It was a great to hear about play being used as a surprisingly effective and disruptive method of protest. Space Hijackers, who attempt to ‘corrupt the culture of architecture, and destroy the hierarchies that exist’ by staging hilariously anarchic happenings, got me thinking about putting the fun back into local campaigning, which many hyperlocal sites find themselves involved with.
Obviously, justifiable anger and reasoned argument about issues causing serious damage to the community is a great and worthwhile thing, I’m not denying that. It’s just that sometimes you’re met with problems so ridiculous the best option may be to fight like with like.
For instance, Birmingham pub The Rainbow has recently faced closure after Birmingham City Council served a Noise Abatement Order in response to complaints from one lone tenant, who lives in an apartment block built long after the pub was. The council seeing fit to threaten this renowned live music venue because of one complainant, but aspiring to develop the area’s cultural character in their Big City Plan, seemed kafkaesque enough to warrant a game. After hearing Robin speak, I was pondering on some noisy, twisted version of musical statues, or a loud complaints choir outside the council house.

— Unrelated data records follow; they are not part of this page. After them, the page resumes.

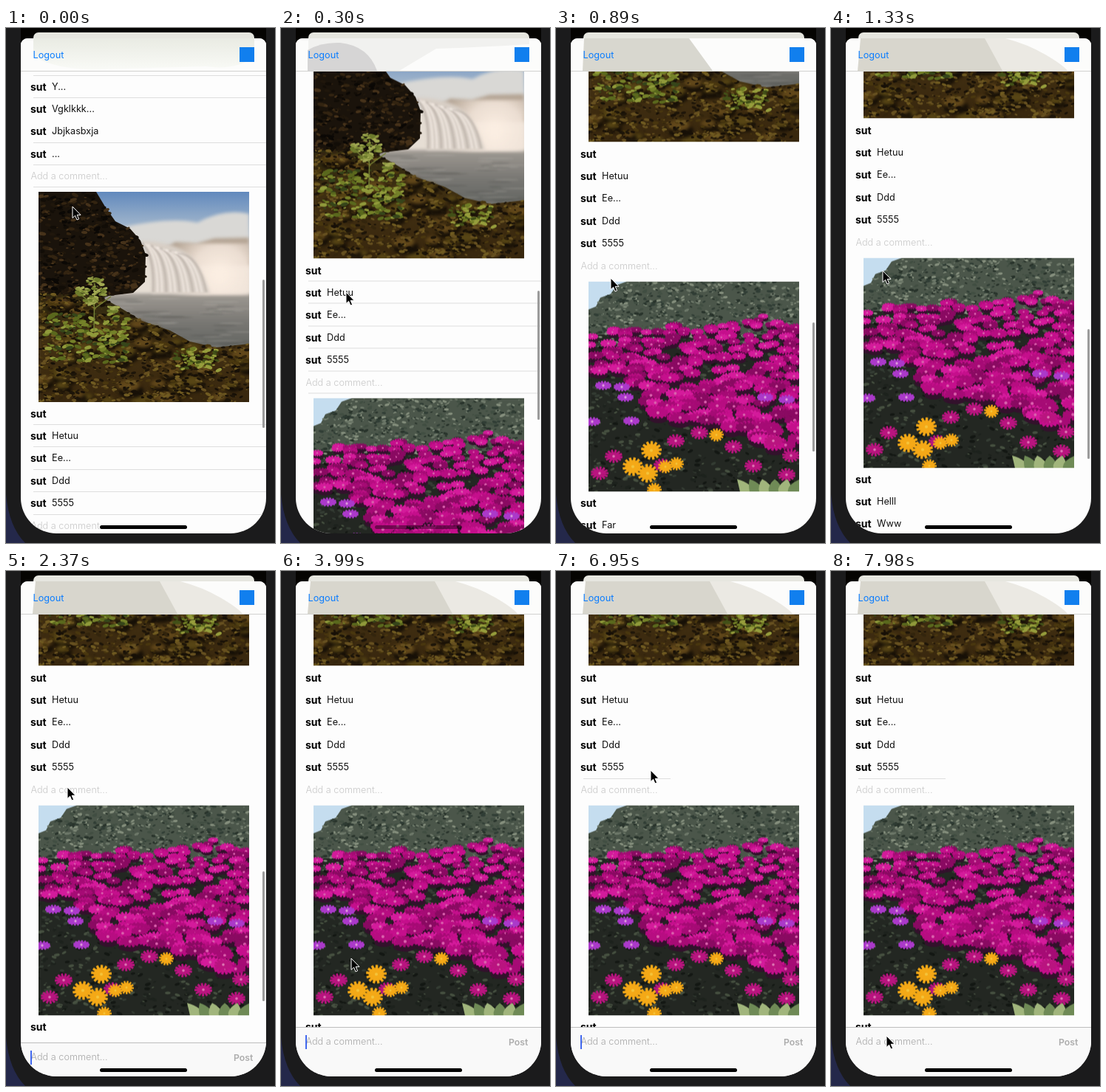
An HTML page with a canvas that plays this animation: 364 px wide and 698 px high, repeating every 8 s.

```html
<!DOCTYPE html>
<html lang="en">
<head>
<meta charset="utf-8">
<title>Photo feed</title>
<style>
html, body { margin: 0; width: 100%; height: 100%; overflow: hidden; background: #1b1b1c; }
body { position: relative; font: 12.7px/20px Inter, "Open Sans", sans-serif; color: #111; }
body *, body { box-sizing: border-box; }
body div, body svg, body canvas, body span { position: absolute; white-space: nowrap; }
.anim { animation: 8s step-end infinite; }

#corner { left: 0; top: 0; }
#behind { left: 20px; top: 0; width: 332px; height: 685px; background: #050402; border-radius: 0 0 48px 48px; }
#card { left: 37px; top: 6px; width: 299px; height: 20px; background: #e6e6df; border-radius: 7px 7px 0 0; }
#screen { left: 20px; top: 14px; width: 332px; height: 671px; background: #fdfdfd;
  border-radius: 9px 9px 48px 48px; overflow: hidden; }

/* Feed coordinates are stage coordinates at rest */
#feed { left: -20px; top: -14px; width: 364px; height: 1200px; animation-name: scroll; }
#feed canvas { left: 44px; }
.name { left: 33px; font-size: 14px; font-weight: 700; color: #000; }
.text { left: 62px; }
.hint { left: 33.5px; color: #c9c9c9; font-weight: 300; }
.rule { left: 37px; width: 315px; height: 1px; background: #dedede; animation-name: rules; }
.early { animation-name: early; }
.late { animation-name: late; }
#restored { left: 37px; top: 659px; width: 118px; height: 1px; background: #dedede; animation-name: restored; }

#nav { left: 0; top: 0; width: 332px; height: 45px; background: #fcfcfb; border-bottom: 1px solid #d2d2d0; }
#nav svg { left: 0; top: 0; }
#logout { left: 16.5px; top: 12.5px; color: #087cff; }
#badge { left: 296px; top: 12px; width: 20px; height: 20px; background: #117fee; }
#tint0 { animation-name: tint0; }
#tint1 { animation-name: tint1; }
#tint2 { animation-name: tint2; }
#tint3 { animation-name: tint3; }

#thumb { left: 327px; top: 0; width: 3px; border-radius: 2px; background: #9b9b9b; animation-name: thumb; }
#bar { left: 0; top: 604px; width: 332px; height: 90px; background: #f9f9f9; border-top: 1px solid #bdbdbd;
  animation-name: bar; }
#bar .hint { left: 13.5px; top: 9px; color: #a9a9a9; }
#post { left: 288px; top: 10px; font-size: 12.3px; font-weight: 600; color: #adadad; }
#caret { left: 13px; top: 9.5px; width: 1.8px; height: 19px; background: #4168ee; animation-name: caret; }
#home { left: 107px; top: 660px; width: 118px; height: 5px; border-radius: 2.5px; background: #000; animation-name: home; }
#pointer { left: 0; top: 0; overflow: visible; animation-name: pointer; }

@keyframes scroll {
  0% { transform: translateY(0); }
  1.8% { transform: translateY(-64px); }
  3.7% { transform: translateY(-194.5px); }
  5.4% { transform: translateY(-254px); }
  7.3% { transform: translateY(-298px); }
  9.2% { transform: translateY(-330px); }
  11.1% { transform: translateY(-352.5px); }
  12.9% { transform: translateY(-367px); }
  14.8% { transform: translateY(-378px); }
  16.6% { transform: translateY(-384.5px); }
  18.4%, 100% { transform: translateY(-378.5px); }
}
@keyframes thumb {
  0% { transform: translateY(327px); height: 201px; opacity: 1; }
  1.8% { transform: translateY(333px); height: 190px; }
  3.7% { transform: translateY(342px); height: 175px; }
  5.4% { transform: translateY(359px); height: 175px; }
  7.3% { transform: translateY(371px); height: 175px; }
  9.2% { transform: translateY(379px); height: 175px; }
  11.1% { transform: translateY(385px); height: 175px; }
  12.9% { transform: translateY(389px); height: 176px; }
  14.8% { transform: translateY(392px); height: 176px; }
  16.6% { transform: translateY(394px); height: 176px; }
  18.4% { transform: translateY(393px); height: 176px; opacity: 1; }
  40.7% { transform: translateY(393px); height: 176px; opacity: .45; }
  42.4%, 100% { transform: translateY(393px); height: 176px; opacity: 0; }
}
@keyframes pointer {
  0% { transform: translate(90px, 242px); opacity: 1; }
  1.8% { transform: translate(91px, 488px); }
  3.7% { transform: translate(88px, 358px); }
  5.4% { transform: translate(80px, 322px); }
  7.3% { transform: translate(75px, 325px); }
  9.2% { transform: translate(74px, 333px); }
  11.1% { transform: translate(74px, 339px); }
  12.9% { transform: translate(73px, 336px); }
  14.8% { transform: translate(71px, 331px); }
  16.6% { transform: translate(70px, 329px); }
  18.4% { transform: translate(70px, 340px); }
  22.1% { transform: translate(76px, 314px); }
  23.9% { transform: translate(83px, 293px); }
  46.2% { transform: translate(85px, 325px); }
  48% { transform: translate(90px, 415px); }
  49.8% { transform: translate(95px, 525px); }
  51.7% { transform: translate(96px, 615px); }
  53.5% { transform: translate(88px, 645px); }
  55.4% { transform: translate(66px, 634px); }
  57.2% { transform: translate(36px, 600px); }
  59.1% { transform: translate(6px, 560px); opacity: 1; }
  60.9% { transform: translate(-30px, 540px); opacity: 0; }
  84.9% { transform: translate(142px, 261px); opacity: 1; }
  86.8% { transform: translate(128px, 270px); }
  88.7% { transform: translate(112px, 282px); }
  90.4% { transform: translate(98px, 289px); }
  92.3% { transform: translate(90px, 294px); }
  96% { transform: translate(87px, 385px); }
  97.8% { transform: translate(80px, 540px); }
  99.7%, 100% { transform: translate(75px, 630px); opacity: 1; }
}
@keyframes bar {
  0% { transform: translateY(80px); }
  29.6% { transform: translateY(21px); }
  31.4% { transform: translateY(7px); }
  33.2% { transform: translateY(2px); }
  35.1%, 100% { transform: none; }
}
@keyframes caret {
  0% { opacity: 1; }
  40.7% { opacity: .5; }
  42.4% { opacity: 0; }
  46.2% { opacity: 1; }
  53.5% { opacity: 0; }
  59.1% { opacity: 1; }
  64.6% { opacity: .5; }
  66.4% { opacity: 0; }
  71.9% { opacity: .5; }
  73.8% { opacity: 1; }
  77.4% { opacity: 0; }
  84.9% { opacity: 1; }
  90.4%, 100% { opacity: 0; }
}
@keyframes home { 0% { opacity: 1; } 1.8% { opacity: .4; } 7.3%, 100% { opacity: 1; } }
@keyframes rules { 0% { opacity: 1; } 7.3%, 100% { opacity: 0; } }
@keyframes restored { 0% { opacity: 0; } 84.9%, 100% { opacity: 1; } }
@keyframes early { 0% { opacity: 1; } 14.8%, 100% { opacity: 0; } }
@keyframes late { 0% { opacity: 0; } 14.8%, 100% { opacity: 1; } }
@keyframes tint0 { 0% { opacity: 1; } 1.8%, 100% { opacity: 0; } }
@keyframes tint1 { 0% { opacity: 0; } 1.8% { opacity: 1; } 7.3%, 100% { opacity: 0; } }
@keyframes tint2 { 0% { opacity: 0; } 7.3% { opacity: 1; } 14.8%, 100% { opacity: 0; } }
@keyframes tint3 { 0% { opacity: 0; } 14.8%, 100% { opacity: 1; } }
</style>
</head>
<body>
<svg id="corner" width="364" height="698"><path d="M0 632Q4 676 26 698H0Z" fill="#24284a"/></svg>
<div id="behind"></div>
<div id="card"></div>
<div id="screen">
  <div id="feed" class="anim"></div>
  <div id="nav">
    <svg width="332" height="44">
      <defs><linearGradient id="fade" x2="0" y2="1">
        <stop stop-color="#e9ebe3"/><stop offset="1" stop-color="#f9faf6"/>
      </linearGradient></defs>
      <path id="tint0" class="anim" d="M17 0H316V25Q290 44 250 38L110 42Q50 44 17 24Z" fill="url(#fade)"/>
      <g id="tint1" class="anim">
        <path d="M17 0H316V8Q250 12 190 14L140 44H17Z" fill="#f1f1ef"/>
        <path d="M16 44V16Q34 5 60 6Q98 10 110 44Z" fill="#d6d5d5"/>
      </g>
      <path id="tint2" class="anim" d="M16 44L18 0H160L192 44Z" fill="#d8d7cf"/>
      <g id="tint3" class="anim">
        <path d="M180 0H216Q246 8 270 22T300 44H205Z" fill="#ebe9e3"/>
        <path d="M16 44L20 0H188L212 44Z" fill="#d8d6cd"/>
      </g>
    </svg>
    <span id="logout">Logout</span>
    <div id="badge"></div>
  </div>
  <div id="thumb" class="anim"></div>
  <div id="bar" class="anim">
    <span class="hint">Add a comment...</span>
    <span id="post">Post</span>
    <div id="caret" class="anim"></div>
  </div>
  <div id="home" class="anim"></div>
</div>
<svg id="pointer" class="anim" width="12" height="19">
  <path d="M0 0V15.5L3.6 12.2 6 18 8.6 16.9 6.2 11.3H11Z" fill="#000" stroke="#fff"/>
</svg>

<script>
const feed = document.getElementById('feed');
const SIZE = 285;

function add(tag, className, y, text = '') {
  const el = document.createElement(tag);
  el.className = className;
  el.style.top = y + 'px';
  el.textContent = text;
  feed.append(el);
  return el;
}

function row(y, text, extra = '') {
  add('span', 'name', y - 10, 'sut');
  add('span', 'text ' + extra, y - 10, text);
}

const hint = y => add('span', 'hint', y - 10, 'Add a comment...');

function photo(y, paint) {
  const canvas = add('canvas', '', y);
  canvas.width = canvas.height = SIZE;
  paint(canvas.getContext('2d'));
}

function seeded(seed) {
  return () => (seed = seed * 16807 % 2147483647) / 2147483647;
}

function shade(ctx, y0, y1, ...colors) {
  const g = ctx.createLinearGradient(0, y0, 0, y1);
  colors.forEach((c, i) => g.addColorStop(i / (colors.length - 1), c));
  return g;
}

function shape(ctx, fill, path) {
  ctx.fillStyle = fill;
  ctx.fill(new Path2D(path));
}

function dab(ctx, color, x, y, rx, ry = rx, turn = 0) {
  ctx.fillStyle = color;
  ctx.beginPath();
  ctx.ellipse(x, y, rx, ry, turn, 0, 7);
  ctx.fill();
}

// Scatter dabs over a box, keeping those centred inside a path
function scatter(ctx, path, seed, count, [x, y, w, h], size, colors) {
  const rnd = seeded(seed), region = new Path2D(path);
  for (let i = 0; i < count; i++) {
    const r = size * (.4 + rnd()), px = x + rnd() * w, py = y + rnd() * h, turn = rnd() - .5;
    if (ctx.isPointInPath(region, px, py)) dab(ctx, colors[i % colors.length], px, py, r, r * .5, turn);
  }
}

function bloom(ctx, color, core, x, y, r, flat = .75) {
  ctx.strokeStyle = color;
  ctx.lineWidth = r * .24;
  ctx.beginPath();
  for (let a = x; a < x + 6.2; a += .48) {
    ctx.moveTo(x, y);
    ctx.lineTo(x + r * Math.cos(a), y + r * flat * Math.sin(a));
  }
  ctx.stroke();
  dab(ctx, core, x, y, r * .15);
}

function waterfall(ctx) {
  const cliff = 'M0 0H78L90 20 104 40 124 50 138 66 145 85 144 122 128 137 95 141 70 150H0Z';
  const ground = 'M0 138L80 140 112 158 140 175 178 188 205 203 240 211 285 206V285H0Z';
  ctx.fillStyle = shade(ctx, 0, 90, '#6189bd', '#9fb4cb', '#e6ded4');
  ctx.fillRect(0, 0, SIZE, SIZE);
  ctx.filter = 'blur(2px)';
  shape(ctx, '#d9d8d5', 'M115 48Q180 34 215 42Q250 22 285 30V70L140 74Z');
  shape(ctx, '#b5a595', 'M165 80L185 68 214 70 238 63 285 62V100H180Z');
  ctx.fillStyle = shade(ctx, 132, 225, '#a59f98', '#777672', '#5c5e5b');
  ctx.fillRect(-5, 138, 295, 100);
  const mist = ctx.createRadialGradient(245, 112, 5, 245, 112, 72);
  mist.addColorStop(0, '#fbeee2');
  mist.addColorStop(.5, '#f3e6dbdd');
  mist.addColorStop(1, '#f3e6db00');
  ctx.fillStyle = mist;
  ctx.fillRect(165, 70, 120, 70);
  shape(ctx, '#d8cfc6', 'M139 67Q180 66 205 86 220 100 232 138H153Q156 100 139 67Z');
  ctx.filter = 'blur(1px)';
  ctx.lineWidth = 2.5;
  for (let i = 0; i < 13; i++) {
    ctx.strokeStyle = i % 3 ? '#f8f0e8b0' : '#a99f9780';
    ctx.stroke(new Path2D(`M${140 + i * 4} ${69 + i * 1.2}Q${157 + i * 5} 84 ${155 + i * 6} 136`));
  }
  const rnd = seeded(19);
  for (let i = 0; i < 60; i++)
    dab(ctx, i % 2 ? '#c4beb640' : '#43464240', 100 + rnd() * 185, 145 + rnd() * 65, 8 + rnd() * 18, 1);

  ctx.filter = 'none';
  shape(ctx, '#1a130b', cliff);
  shape(ctx, shade(ctx, 138, 285, '#302a10', '#412f12', '#38270e'), ground);
  // Rounded boulders, lit from the upper left
  const rocks = seeded(77), region = new Path2D(ground);
  ctx.filter = 'blur(2px)';
  for (let i = 0; i < 75; i++) {
    const x = rocks() * SIZE, y = 150 + rocks() * 135, r = 7 + rocks() * 11;
    if (!ctx.isPointInPath(region, x, y - r * .5)) continue;
    dab(ctx, '#171007', x + 3, y + r * .4, r, r * .55);
    dab(ctx, i % 2 ? '#61471a' : '#574515', x, y - 1, r * .85, r * .45);
  }
  ctx.filter = 'blur(.5px)';
  scatter(ctx, cliff, 41, 620, [0, 0, 145, 150], 3.5, ['#0b0805', '#332411', '#20170c', '#46321a', '#120d07']);
  scatter(ctx, ground, 97, 1500, [0, 138, 285, 147], 3, ['#171007', '#665020', '#33250d', '#705b21', '#1d1509', '#49370f']);
  scatter(ctx, ground, 23, 190, [10, 165, 112, 66], 4, ['#5a681d', '#909a3b', '#36451a', '#748129']);
  scatter(ctx, ground, 67, 75, [185, 212, 60, 30], 3.5, ['#6f7c25', '#969d3c', '#425018']);
  ctx.strokeStyle = '#747f35';
  ctx.lineWidth = 1.5;
  ctx.stroke(new Path2D('M75 190L76 124M76 155L58 140M76 158L98 142'));
  [[74, 122, 12], [60, 135, 8], [83, 135, 8], [71, 147, 9], [102, 160, 7]].forEach(([x, y, r]) => {
    const box = [x - r, y - r * .6, 2 * r, r * 1.2];
    scatter(ctx, 'M0 0H285V285H0Z', x, 24, box, 3, ['#8c9741', '#6d7b2c', '#a2a953']);
  });
}

function flowers(ctx) {
  const all = 'M0 0H285V285H0Z';
  const bush = 'M0 38L10 34 16 22 30 17 38 5 52 0H285V90H0Z';
  const field = new Path2D('M0 66L22 62 35 50 60 62 110 58 170 60 210 52 235 43 260 52 285 52V240L235 215 200 205 175 188 120 195 85 175 72 145 40 125 0 120Z');
  ctx.fillStyle = '#c5ddef';
  ctx.fillRect(0, 0, SIZE, SIZE);
  shape(ctx, '#4b564a', bush);
  ctx.fillStyle = '#232722';
  ctx.fillRect(0, 72, SIZE, 213);
  ctx.filter = 'blur(.5px)';
  scatter(ctx, bush, 12, 1100, [0, 0, 285, 88], 2.5, ['#303d35', '#6d7869', '#414e42', '#858f7d', '#28332b']);
  scatter(ctx, all, 31, 800, [0, 80, 285, 205], 3, ['#343c33', '#131713', '#465040', '#1d221d']);
  const rnd = seeded(512);
  const pinks = ['#c50f8c', '#d41b9b', '#a60b75', '#b70d81', '#8a0a62'];
  ctx.filter = 'none';
  for (let i = 0; i < 420; i++) {
    const x = rnd() * SIZE, y = 42 + i * .47 + rnd() * 6, r = 5 + y * .035 + rnd() * 3;
    if (!ctx.isPointInPath(field, x, y)) continue;
    dab(ctx, '#33112c', x + 1, y + r * .55, r * .9, r * .45);
    bloom(ctx, pinks[i % 5], '#da62ad', x, y, r, .55);
  }
  [[15, 260], [223, 250], [100, 249], [34, 237], [274, 236], [196, 224], [118, 216], [250, 216], [150, 205], [268, 262]]
    .forEach(([x, y]) => bloom(ctx, '#b9147f', '#df7bb6', x, y, 12));
  [[20, 141], [45, 143], [58, 189], [5, 190], [50, 157], [268, 160], [239, 157]]
    .forEach(([x, y]) => bloom(ctx, '#ab39ca', '#dfa0dc', x, y, 11, .55));
  [[85, 229], [60, 251], [80, 260], [104, 251], [119, 247], [173, 208], [89, 282]].forEach(([x, y], i) => {
    const r = i < 3 ? 14 : 10;
    dab(ctx, '#e99b12', x, y, r * .75, r * .65);
    bloom(ctx, '#f4a917', '#f4c53c', x, y, r, .9);
  });
  for (let i = 0; i < 6; i++) {
    const x = 205 + i * 13, tip = x + (i - 2) * 4;
    shape(ctx, i % 2 ? '#6f8a56' : '#a1b57c', `M${x} 285Q${x - 2} 276 ${tip + 4} 268Q${x + 17} 274 ${x + 18} 285Z`);
  }
}

[64, 94, 155, 185, 215, 537, 567, 598, 628, 659, 689].forEach(y => add('div', 'rule anim', y));
['Y...', 'Vgklkkk...', 'Jbjkasbxja', '...'].forEach((text, i) => row(79.5 + i * 30.4, text));
hint(201);
photo(222, waterfall);
['', 'Hetuu', 'Ee...', 'Ddd', '5555'].forEach((text, i) => row(522.5 + i * 30.4, text));
hint(674.5);
photo(695.5, flowers);
row(995.5, '');
row(1025.5, 'Far', 'early anim');
add('span', 'text late anim', 1015.5, 'Helll');
row(1055.5, 'Www');
const restored = add('div', 'anim', 659);
restored.id = 'restored';
</script>
</body>
</html>
```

The fun doesn’t necessarily have be physical, you can have it in your online space too. Keep Digbeth Vibrant do a great job of tempering their obvious frustration with Birmingham City Council Environmental Health, with quirky creations like the spoof Stella advert above and The Digbeth Whisperer newspaper. On my site Digbeth is Good, when Birmingham City Council Leader Mike Whitby commandeered a Big City Plan public consultation bus from my neighbourhood for a photoshoot on the other side of town, I initially responded with righteous indignation. My emails and calls to the press office were met with a wall of silence until the fantastic local satire site Lolitics helped to bring it to a wider audience. Soon after a lolled image of Mike Whitby appeared, closely followed by several of a walrus bemoaning the loss of his bus, I received an apologetic statement from Director of Planning and Regeneration Clive Dutton. The increasing amount of attention from other sources the incident was getting seemed to make them realise ignoring me was not making me go away.
So next time you’re met with local plans, politics or problems that would be funny if they weren’t so angering, perhaps just try highlighting the funny. Point out the silly and match it. The results this approach gets from The Man may be limited, as he’s not known for his sense of humour, but it will make engaging with the issue much more fun for your readers, and give you a bit of light relief from feeling just plain mad.